## What this task involves
Which lines in the data below contain the string "strokeStyle"? Show each one.

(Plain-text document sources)
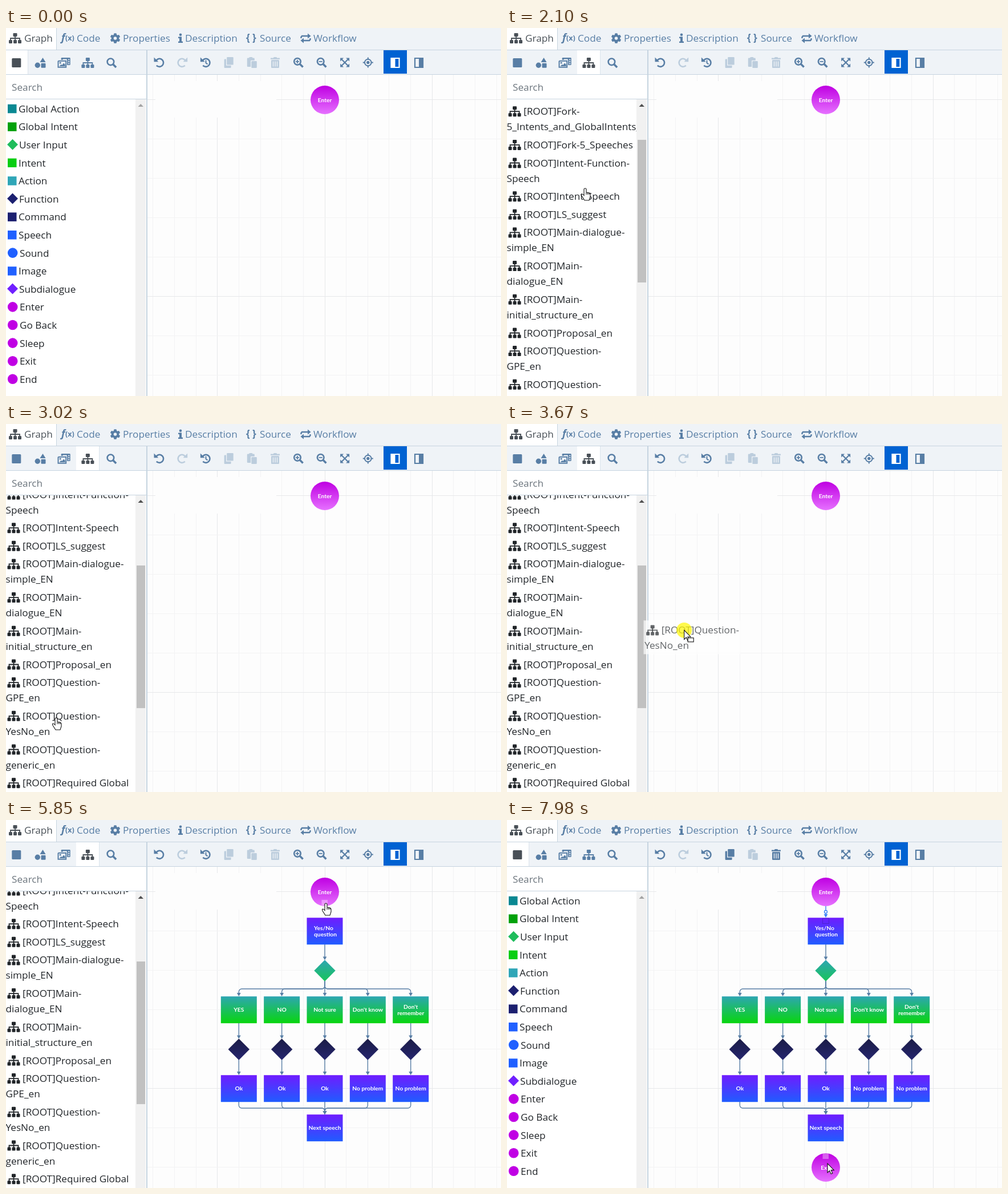
Recreate the animation shown at these times as an HTML page with a canvas. Size 868x645 px, loop 8 s.

```html
<!DOCTYPE html>
<html lang="en">
<head>
<meta charset="utf-8">
<title>Dialogue editor</title>
<style>
html, body { margin: 0; overflow: hidden; background: #fff; }
canvas { display: block; }
</style>
</head>
<body>
<canvas id="stage" width="868" height="645"></canvas>
<script>
const g = document.getElementById('stage').getContext('2d');
const FONT = '"Open Sans", "Noto Sans", sans-serif';
const BLUE = '#587ea5', PALE = '#bccddd', DARK = '#212529', GREY = '#495057';
const BAR = '#eff3f7', EDGE = '#c6d4e0';
const LOOP = 8000;

// ---------- drawing helpers ----------
function rect(x, y, w, h, c) { if (c) g.fillStyle = c; g.fillRect(x, y, w, h); }
function round(x, y, w, h, r = 1.2) { g.beginPath(); g.roundRect(x, y, w, h, r); g.fill(); }
function disc(x, y, r) { g.beginPath(); g.arc(x, y, r, 0, 7); g.fill(); }
function ring(x, y, r, w, a = 0, b = 2 * Math.PI) {
  g.lineWidth = w; g.beginPath(); g.arc(x, y, r, a, b); g.stroke();
}
function trace(p) {
  g.beginPath();
  for (let i = 0; i < p.length; i += 2) g.lineTo(p[i], p[i + 1]);
}
function line(w, ...p) { g.lineWidth = w; trace(p); g.stroke(); }
function poly(...p) { trace(p); g.fill(); }
function diamond(x, y, r) { poly(x, y - r, x + r, y, x, y + r, x - r, y); }
function text(s, x, y, c, font = '17.2px ' + FONT, align = 'left') {
  g.font = font; g.fillStyle = c; g.textAlign = align; g.fillText(s, x, y);
}
function clip(x, y, w, h, draw) {
  g.save(); g.beginPath(); g.rect(x, y, w, h); g.clip(); draw(); g.restore();
}
function ease(t, a, b) {
  const u = Math.min(1, Math.max(0, (t - a) / (b - a)));
  return u * u * (3 - 2 * u);
}

// ---------- icons, centred on 0,0 ----------
const icons = {
  sitemap() {
    round(-3.5, -9, 7, 6);
    line(1.8, -8, 4, -8, 0, 8, 0, 8, 4);
    line(1.8, 0, -4, 0, 4);
    for (const x of [-11, -3, 5]) round(x, 3, 6, 6);
  },
  cog() {
    ring(0, 0, 4.8, 4);
    for (let i = 0; i < 6; i++) { g.rotate(Math.PI / 3); round(-2.4, -8.8, 4.8, 4); }
  },
  info() {
    disc(0, -6.3, 2.3);
    rect(-4, -2.5, 6, 2.5); rect(-2, -2.5, 4, 9); rect(-4, 5.5, 8, 2.5);
  },
  loop() {
    for (let i = 0; i < 2; i++) {
      line(2.4, -8, 0, -8, -2, -6.5, -4, 4, -4);
      poly(3.5, -8.5, 9, -4, 3.5, 0.5);
      g.rotate(Math.PI);
    }
  },
  square() { round(-8, -8, 16, 16, 1.5); },
  shapes() { poly(4.5, -9, 9.5, -1, -0.5, -1); disc(-4.7, 4.2, 4.7); round(1.5, 0.7, 8, 8); },
  media() {
    round(-5, -9, 16, 13);
    for (const y of [-6.5, -3, 0.5]) rect(7.5, y, 2, 2, BAR);
    rect(-2, -6.5, 7, 4);
    rect(-12, -5.2, 17.5, 14.5);
    line(2, -10.2, -3.3, 3.5, -3.3, 3.5, 7.8, -10.2, 7.8, -10.2, -3.3);
    g.fillStyle = g.strokeStyle;
    disc(-6.5, 0, 1.6);
    poly(-8, 6, -5, 2.8, -3.5, 4, -0.5, 0.5, 2, 3, 2, 6);
  },
  search() { ring(-1.7, -1.7, 5.8, 2.6); line(3.4, 2.5, 2.5, 8, 8); },
  undo() { ring(0.6, 0.3, 7, 2.6, -2.7, 2.4); poly(-9, -9, -9, -1.3, -1.3, -1.3); },
  redo() { g.scale(-1, 1); icons.undo(); },
  history() { icons.undo(); line(2, 0.6, -4, 0.6, 0.8, 3.6, 2.8); },
  copy() {
    round(-8, -6, 12, 15.5);
    rect(-4.6, -10, 14, 15.2, BAR);
    g.fillStyle = g.strokeStyle;
    round(-3.4, -9.5, 11.5, 13.6);
  },
  paste() {
    round(-8.5, -8, 13, 15.5); round(-5, -9.5, 6, 4);
    rect(-2.2, -3.6, 12, 14, BAR);
    g.fillStyle = g.strokeStyle;
    round(-1, -2.4, 9.5, 11.9);
  },
  trash() {
    rect(-8, -8, 16, 2.4); round(-3, -9.5, 6, 3); round(-7, -4.5, 14, 14);
    for (const x of [-4.2, -0.7, 2.8]) rect(x, -2, 1.4, 9, BAR);
  },
  zoomOut() { icons.search(); line(1.8, -4.8, -1.7, 1.4, -1.7); },
  zoomIn() { icons.zoomOut(); line(1.8, -1.7, -4.8, -1.7, 1.4); },
  expand() {
    line(2.2, -6, -6, 6, 6); line(2.2, 6, -6, -6, 6);
    for (let i = 0; i < 4; i++) { poly(-8, -8, -2, -8, -8, -2); g.rotate(Math.PI / 2); }
  },
  target() {
    ring(0, 0, 5.8, 2); disc(0, 0, 2.7);
    for (let i = 0; i < 4; i++) { rect(-1, -9, 2, 4); g.rotate(Math.PI / 2); }
  },
  panel() { line(2.2, -7, -8, 7, -8, 7, 8, -7, 8, -7, -9); rect(-7, -8, 7, 16); },
  panelRight() { g.scale(-1, 1); icons.panel(); }
};
function icon(name, x, y, c) {
  g.save();
  g.translate(x, y);
  g.fillStyle = g.strokeStyle = c;
  icons[name]();
  g.restore();
}

// ---------- top bars ----------
function bars(palette, selected) {
  rect(0, 0, 868, 81, BAR);
  rect(0, 0, 88, 38, '#fff');
  rect(88, 0, 1, 38, EDGE);
  rect(0, 38, 868, 1, EDGE);
  icon('sitemap', 16, 18, GREY);
  text('Graph', 32, 24, GREY);
  text('f', 97, 23, BLUE, 'italic bold 18px ' + FONT);
  text('(x)', 104, 22, BLUE, 'bold 12.5px ' + FONT);
  text('Code', 124, 24, BLUE);
  icon('cog', 191.5, 18, BLUE);
  text('Properties', 205, 24, BLUE);
  icon('info', 306, 18, BLUE);
  text('Description', 314, 24, BLUE);
  text('{ }', 421, 23, BLUE, 'bold 17px ' + FONT);
  text('Source', 445, 24, BLUE);
  icon('loop', 525.5, 18, BLUE);
  text('Workflow', 539, 24, BLUE);

  const active = palette ? 0 : 3;
  rect(palette ? 0 : 123, 39, palette ? 38 : 41, 42, '#fff');
  rect(palette ? 38 : 163, 39, 1, 42, '#dbe4ec');
  ['square', 'shapes', 'media', 'sitemap', 'search'].forEach((n, i) =>
    icon(n, 18.3 + 41.7 * i, 61, i === active ? GREY : BLUE));
  ['undo', 'redo', 'history', 'copy', 'paste', 'trash', 'zoomIn', 'zoomOut', 'expand', 'target']
    .forEach((n, i) => {
      const off = n === 'redo' || n === 'paste' || (!selected && (n === 'copy' || n === 'trash'));
      icon(n, 268.5 + 40.7 * i, 60.5, off ? PALE : BLUE);
    });
  rect(662, 39, 41, 41, '#0062d2');
  icon('panel', 682.5, 61, '#fff');
  icon('panelRight', 724, 61, BLUE);
  rect(0, 81, 868, 1, EDGE);
}

// ---------- left panel ----------
const palettes = [
  ['Global Action', 's', '#0a8892'], ['Global Intent', 's', '#02a10b'], ['User Input', 'd', '#1fbd5c'],
  ['Intent', 's', '#08ce12'], ['Action', 's', '#2fa6b7'], ['Function', 'd', '#1c2070'],
  ['Command', 's', '#1c2070'], ['Speech', 's', '#2060ff'], ['Sound', 'c', '#2060ff'],
  ['Image', 's', '#2060ff'], ['Subdialogue', 'd', '#7020ff'], ['Enter', 'c', '#c000e4'],
  ['Go Back', 'c', '#c000e4'], ['Sleep', 'c', '#c000e4'], ['Exit', 'c', '#c000e4'], ['End', 'c', '#c000e4']
];
const dialogues = [
  'Example-|dialogue_EN', 'Fork-|Int_Functions', 'Fork-|5_Intents_and_GlobalIntents_en',
  'Fork-5_Speeches', 'Intent-Function-|Speech', 'Intent-Speech', 'LS_suggest',
  'Main-dialogue-|simple_EN', 'Main-|dialogue_EN', 'Main-|initial_structure_en', 'Proposal_en',
  'Question-|GPE_en', 'Question-|YesNo_en', 'Question-|generic_en', 'Required Global'
];
const ROW = 31.6, TOP = 141.8;

function paletteItem([label, kind, c], y) {
  g.fillStyle = c;
  if (kind === 's') rect(3, y - 8, 15.5, 15.5);
  else if (kind === 'd') diamond(11.5, y - 0.7, 9.5);
  else disc(11.7, y - 0.5, 8.8);
  text(label, { s: 22, d: 23, c: 24 }[kind], y + 6, DARK);
}
function dialogueItem(name, y) {
  const [a, b] = name.split('|');
  icon('sitemap', 13.5, y, DARK);
  text('[ROOT]' + a, 29, y + 6, DARK);
  if (b) text(b, -0.5, y + 33, DARK);
  return b ? ROW + 27.1 : ROW;
}
function panel(palette, scroll) {
  rect(0, 82, 246, 563, '#fff');
  text('Search', 10, 110, '#6c757d');
  clip(0, 125, 228, 520, () => {
    if (palette) palettes.forEach((p, i) => paletteItem(p, TOP + ROW * i));
    else {
      let y = TOP - scroll;
      for (const d of dialogues) y += dialogueItem(d, y);
    }
  });
  rect(0, 124, 246, 1, EDGE);
  rect(227, 125, 18, 520, '#f1f1f1');
  g.fillStyle = scroll > 0 && !palette ? '#505050' : '#a3a3a3';
  poly(231.5, 138, 241, 138, 236.2, 133);
  if (!palette) rect(229, 144 + scroll * 0.46, 15, 250, '#c1c1c1');
  rect(246, 39, 2, 606, EDGE);
}

// ---------- diagram ----------
const MID = 559, cols = [-2, -1, 0, 1, 2].map(i => MID + 75.35 * i);
const BOX = ['#6f1cff', '#205cff'], GREEN = ['#2da6b2', '#08d60e'];
const NAVY = ['#1b1c46', '#25256e'], PINK = ['#bf00e2', '#e671ff'];

function grid() {
  rect(248, 82, 620, 563, '#fdfdfd');
  for (let i = -8; i <= 8; i++)
    rect(Math.floor(MID + 37.65 * i), 82, 1, 563, i % 5 ? '#f3f3f4' : '#e7e8ea');
  for (let j = 0; j < 8; j++)
    rect(248, 125 + 69 * j, 620, 1, j % 5 ? '#f3f3f4' : '#e7e8ea');
  rect(262, 93, 212, 64, '#fdfdfd');
}
function shade(y, h, [a, b]) {
  const s = g.createLinearGradient(0, y - h, 0, y + h);
  s.addColorStop(0, a); s.addColorStop(1, b);
  g.fillStyle = s;
}
function label(s, x, y, align = 'center') {
  const rows = s.split('|');
  rows.forEach((r, i) =>
    text(r, x, y + 3.7 + 11 * (i - (rows.length - 1) / 2), '#fff', 'bold 10.3px Lato, sans-serif', align));
}
function box(x, y, colors, s) {
  shade(y, 23.5, colors);
  g.fillRect(x - 31.5, y - 23.5, 63, 47);
  if (s[0] === 'Y' && s.includes('|')) label(s, x - 19, y, 'left');
  else label(s, x, y);
}
function gem(x, y, colors) { shade(y, 18.5, colors); diamond(x, y, 18.7); }
function ball(y, s, port) {
  shade(y, 25, PINK);
  disc(MID, y, 25);
  label(s, MID, y);
  if (port) rect(553.5, port, 10.5, 10, 'rgba(255,255,255,.35)');
}
function link(x1, y1, x2, y2, bend, c = BLUE, head = true) {
  g.strokeStyle = g.fillStyle = c;
  g.lineWidth = 1.4;
  g.beginPath();
  g.moveTo(x1, y1);
  if (x1 !== x2 && bend) {
    g.arcTo(x1, bend, x2, bend, 5);
    g.arcTo(x2, bend, x2, y2, 5);
  }
  g.lineTo(x2, y2 - (head ? 2 : 0));
  g.stroke();
  if (head) poly(x2 - 3.4, y2 - 6, x2 + 3.4, y2 - 6, x2, y2);
}
function flow() {
  const asks = ['YES', 'NO', 'Not sure', "Don't know", "Don't|remember"];
  link(MID, 218, MID, 245.5);
  cols.forEach((x, i) => {
    link(MID, 282, x, 309, 296);
    link(x, 356, x, 383.5);
    link(x, 420, x, 447);
    link(x, 494, MID, 516, 505);
    box(x, 332.7, GREEN, asks[i]);
    gem(x, 402, NAVY);
    box(x, 470.7, BOX, i < 3 ? 'Ok' : 'No problem');
  });
  gem(MID, 264, ['#2da6b2', '#18c45a']);
  box(MID, 194.8, BOX, 'Yes/No|question');
  box(MID, 539.7, BOX, 'Next speech');
}
function newLink() {
  link(MID, 151, MID, 171, 0, '#3d84f7');
  g.fillStyle = '#fff';
  disc(MID, 161, 2.5);
  ring(MID, 161, 2.5, 1.4);
  g.lineWidth = 1;
  g.strokeStyle = 'rgba(70,30,190,.7)';
  g.strokeRect(553.5, 172.5, 11, 9);
}

// ---------- pointer ----------
const path = [ // time, x, y
  [160, 817, 630], [820, 135, 64], [1820, 135, 64], [2100, 137, 281], [2620, 95, 449],
  [3020, 88, 515], [3140, 79, 514], [3240, 79, 514], [3290, 69, 512], [4060, 560, 206],
  [4140, 560, 206], [4370, 564, 194], [5160, 564, 194], [5600, 553, 133], [5850, 561, 146],
  [5970, 561, 146], [6250, 560, 178], [6340, 560, 178], [6760, 21, 64], [6940, 21, 64],
  [7200, 36, 584], [7280, 36, 584], [7630, 562, 602], [LOOP, 562, 602]
];
function pointerAt(t) {
  const i = path.findIndex(p => p[0] > t);
  const [t0, x0, y0] = path[i - 1], [t1, x1, y1] = path[i];
  const u = ease(t, t0, t1);
  return [x0 + (x1 - x0) * u, y0 + (y1 - y0) * u];
}
const handShape = new Path2D('M-2 2Q-2 0 0 0Q2 0 2 2V7L7 8Q9.3 9 9 11.5V15L7 21H-1L-5.5 14Q-7.5 10.5 -5.5 10Q-4 10 -2 12.5Z');
const arrowShape = new Path2D('M0 0V16L3.7 12.6L6.2 18.4L8.8 17.3L6.3 11.6H11.3Z');
function pointer(x, y, hand, drag) {
  g.save();
  g.translate(x, y);
  g.fillStyle = '#fff';
  g.strokeStyle = '#111';
  g.lineWidth = 1.1;
  const shape = hand ? handShape : arrowShape;
  g.fill(shape); g.stroke(shape);
  if (hand) for (const d of [2, 4.4, 6.8]) line(1, d, 7.5, d, 11);
  if (drag) { rect(6.5, 13.5, 10, 7, '#fff'); g.strokeRect(6.5, 13.5, 10, 7); }
  g.restore();
}
function ghost(dx, dy, y, w, h, draw) {
  g.save();
  g.translate(dx, dy);
  g.globalAlpha = 0.7;
  rect(-2.5, y - 17, w, h, '#fff');
  rect(-2.5, y - 17, 1, h, '#ccc');
  draw();
  g.restore();
}

// ---------- scene ----------
const presses = [[1180, 1360], [3290, 4690], [5970, 6290], [6760, 6830], [7280, 7670]];
const within = (t, a, b) => t >= a && t < b;

function scene(t) {
  const palette = t < 1270 || t >= 6830;
  const scroll = 113 * (ease(t, 1880, 2060) + ease(t, 2150, 2330));
  const linked = t >= 6290;
  const [x, y] = t >= 160 ? pointerAt(t) : [-99, -99];
  const onEnter = within(t, 5480, 6290);

  grid();
  if (t >= 4840) flow();
  ball(126, 'Enter', onEnter && 140);
  if (within(t, 5970, 6290)) link(MID, 151, x, Math.max(152, y), 0, '#3d84f7', y > 162);
  if (linked) newLink();
  if (t >= 7800) ball(609, 'Exit', 584);
  bars(palette, linked);
  panel(palette, scroll);

  const dragDialogue = within(t, 3310, 4690), dragExit = within(t, 7300, 7670);
  if (dragDialogue) ghost(x - 69, y - 512 + 312, 200, 170, 59, () => dialogueItem('Question-|YesNo_en', 200));
  if (dragExit) ghost(x - 36, y - 584, 584, 62, 31, () => paletteItem(palettes[14], 584));
  if (presses.some(p => within(t, ...p))) {
    g.fillStyle = 'rgba(255,246,0,.7)';
    disc(x, y, 13.5);
  }
  if (t >= 160) {
    const drag = dragDialogue || dragExit;
    pointer(x, y, !drag && (x < 246 || within(t, 5480, 5970)), drag);
  }
}
function tick(now) {
  scene(now % LOOP);
  requestAnimationFrame(tick);
}
requestAnimationFrame(tick);
</script>
</body>
</html>
```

## Your solution
    g.fillStyle = g.strokeStyle;
    g.fillStyle = g.strokeStyle;
    g.fillStyle = g.strokeStyle;
  g.fillStyle = g.strokeStyle = c;
  g.strokeStyle = g.fillStyle = c;
  g.strokeStyle = 'rgba(70,30,190,.7)';
  g.strokeStyle = '#111';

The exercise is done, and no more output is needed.